» Dataset entries:
----

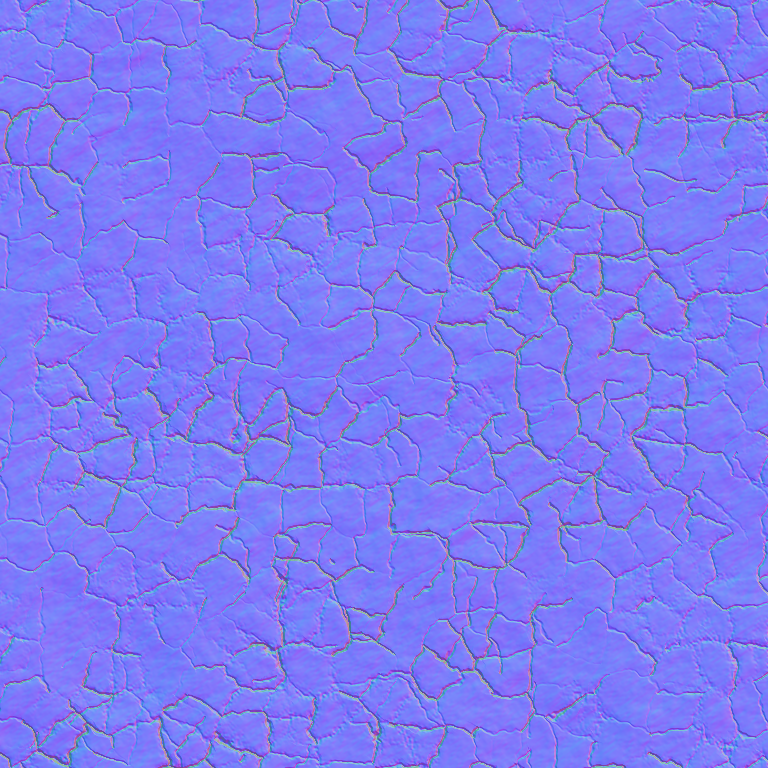
Write a three.js fragment shader that draws this texture map.

```glsl
varying vec2 vUv;

const float SAMPLE_STEP = 0.001;
const float CRACK_WIDTH = 0.0025;
const vec2 SLOPE_BIAS = vec2(-0.022, -0.034);

float hash21(vec2 p) {
  vec3 q = fract(vec3(p.xyx) * 0.1031);
  q += dot(q, q.yzx + 33.33);
  return fract((q.x + q.y) * q.z);
}

vec2 hash22(vec2 p) {
  vec3 q = fract(vec3(p.xyx) * vec3(0.1031, 0.1030, 0.0973));
  q += dot(q, q.yzx + 33.33);
  return fract((q.xx + q.yz) * q.zy);
}

float noise(vec2 p) {
  vec2 cell = floor(p);
  vec2 f = fract(p);
  f = f * f * f * (f * (f * 6.0 - 15.0) + 10.0);
  float low = mix(hash21(cell), hash21(cell + vec2(1.0, 0.0)), f.x);
  float high = mix(hash21(cell + vec2(0.0, 1.0)), hash21(cell + 1.0), f.x);
  return mix(low, high, f.y);
}

vec2 wobble(vec2 p, float frequency, float amount) {
  vec2 q = p * frequency;
  return amount * (vec2(noise(q), noise(q + 71.3)) - 0.5);
}

// Distance to the nearest plate edge, and a random value for that edge
vec2 plateEdge(vec2 p, float count, float seed) {
  vec2 q = p * count + seed;
  vec2 base = floor(q);
  float nearest = 9.0, second = 9.0;
  vec2 nearSite = vec2(0.0), nextSite = vec2(0.0);
  vec2 nearId = vec2(0.0), nextId = vec2(0.0);
  for (int j = -1; j <= 1; j++) {
    for (int i = -1; i <= 1; i++) {
      vec2 id = base + vec2(float(i), float(j));
      vec2 site = id + 0.08 + 0.84 * hash22(id) - q;
      float d = dot(site, site);
      if (d < nearest) {
        second = nearest; nextSite = nearSite; nextId = nearId;
        nearest = d; nearSite = site; nearId = id;
      } else if (d < second) {
        second = d; nextSite = site; nextId = id;
      }
    }
  }
  float gap = max(length(nextSite - nearSite), 0.05);
  return vec2(0.5 * (second - nearest) / (gap * count), hash21(nearId + nextId));
}

// Groove with a soft shoulder and crumbled rims
float crackDepth(float dist, float strength, float crumbs) {
  float groove = 1.0 - smoothstep(0.0, CRACK_WIDTH, dist);
  float shoulder = 1.0 - smoothstep(0.0, 0.011, dist);
  float rubble = crumbs * exp(-dist * dist / 0.00003);
  return strength * (0.0052 * groove + 0.0005 * shoulder) + 0.0013 * rubble;
}

// Fine relief stretched along a rising diagonal
float grain(vec2 p) {
  vec2 q = vec2(dot(p, vec2(0.48, 0.33)), dot(p, vec2(-0.57, 0.82))) * 36.0;
  float amplitude = 0.0021;
  float sum = 0.0;
  for (int i = 0; i < 4; i++) {
    sum += amplitude * noise(q);
    q = q * 2.03 + 19.7;
    amplitude *= 0.52;
  }
  return sum;
}

float height(vec2 p) {
  vec2 bent = p + wobble(p, 28.0, 0.015) + wobble(p, 105.0, 0.0055)
                + wobble(p, 290.0, 0.0016);
  vec2 major = plateEdge(bent, 19.0, 3.0);
  vec2 minor = plateEdge(bent, 15.0, 47.4);
  float region = smoothstep(0.1, 0.65, noise(p * 5.0 + 8.0));
  float fading = 0.45 + 0.85 * noise(p * 42.0 + 5.0);
  float majorStrength = smoothstep(0.08, 0.9, major.y) * fading * mix(0.4, 1.0, region);
  float minorStrength = 0.6 * smoothstep(0.45, 1.0, minor.y) * fading * region;
  float crumbs = noise(p * 310.0) * smoothstep(0.35, 0.75, noise(p * 13.0 + 31.0));
  float surface = grain(p) + 0.006 * noise(p * 7.0);
  return surface - crackDepth(major.x, majorStrength, crumbs)
                 - crackDepth(minor.x, minorStrength, crumbs * 0.5);
}

vec2 slopeAt(vec2 p) {
  vec2 e = vec2(SAMPLE_STEP, 0.0);
  return vec2(height(p - e.xy) - height(p + e.xy),
              height(p - e.yx) - height(p + e.yx)) / (2.0 * SAMPLE_STEP);
}

void main() {
  vec2 slope = slopeAt(vUv) + SLOPE_BIAS;
  vec3 normal = normalize(vec3(slope, 1.0));
  // Steep crack walls are dulled, as if both sides were blended
  normal *= mix(0.97, 0.52, smoothstep(0.35, 1.7, length(slope)));
  gl_FragColor = vec4(normal * 0.5 + 0.5, 1.0);
}
```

----

» TASK TO CARRY OUT: Please return all lines above in which the string "nearest" is found.

» SOLUTION FOR THIS PROBLEM:
// Distance to the nearest plate edge, and a random value for that edge
  float nearest = 9.0, second = 9.0;
      if (d < nearest) {
        second = nearest; nextSite = nearSite; nextId = nearId;
        nearest = d; nearSite = site; nearId = id;
  return vec2(0.5 * (second - nearest) / (gap * count), hash21(nearId + nextId));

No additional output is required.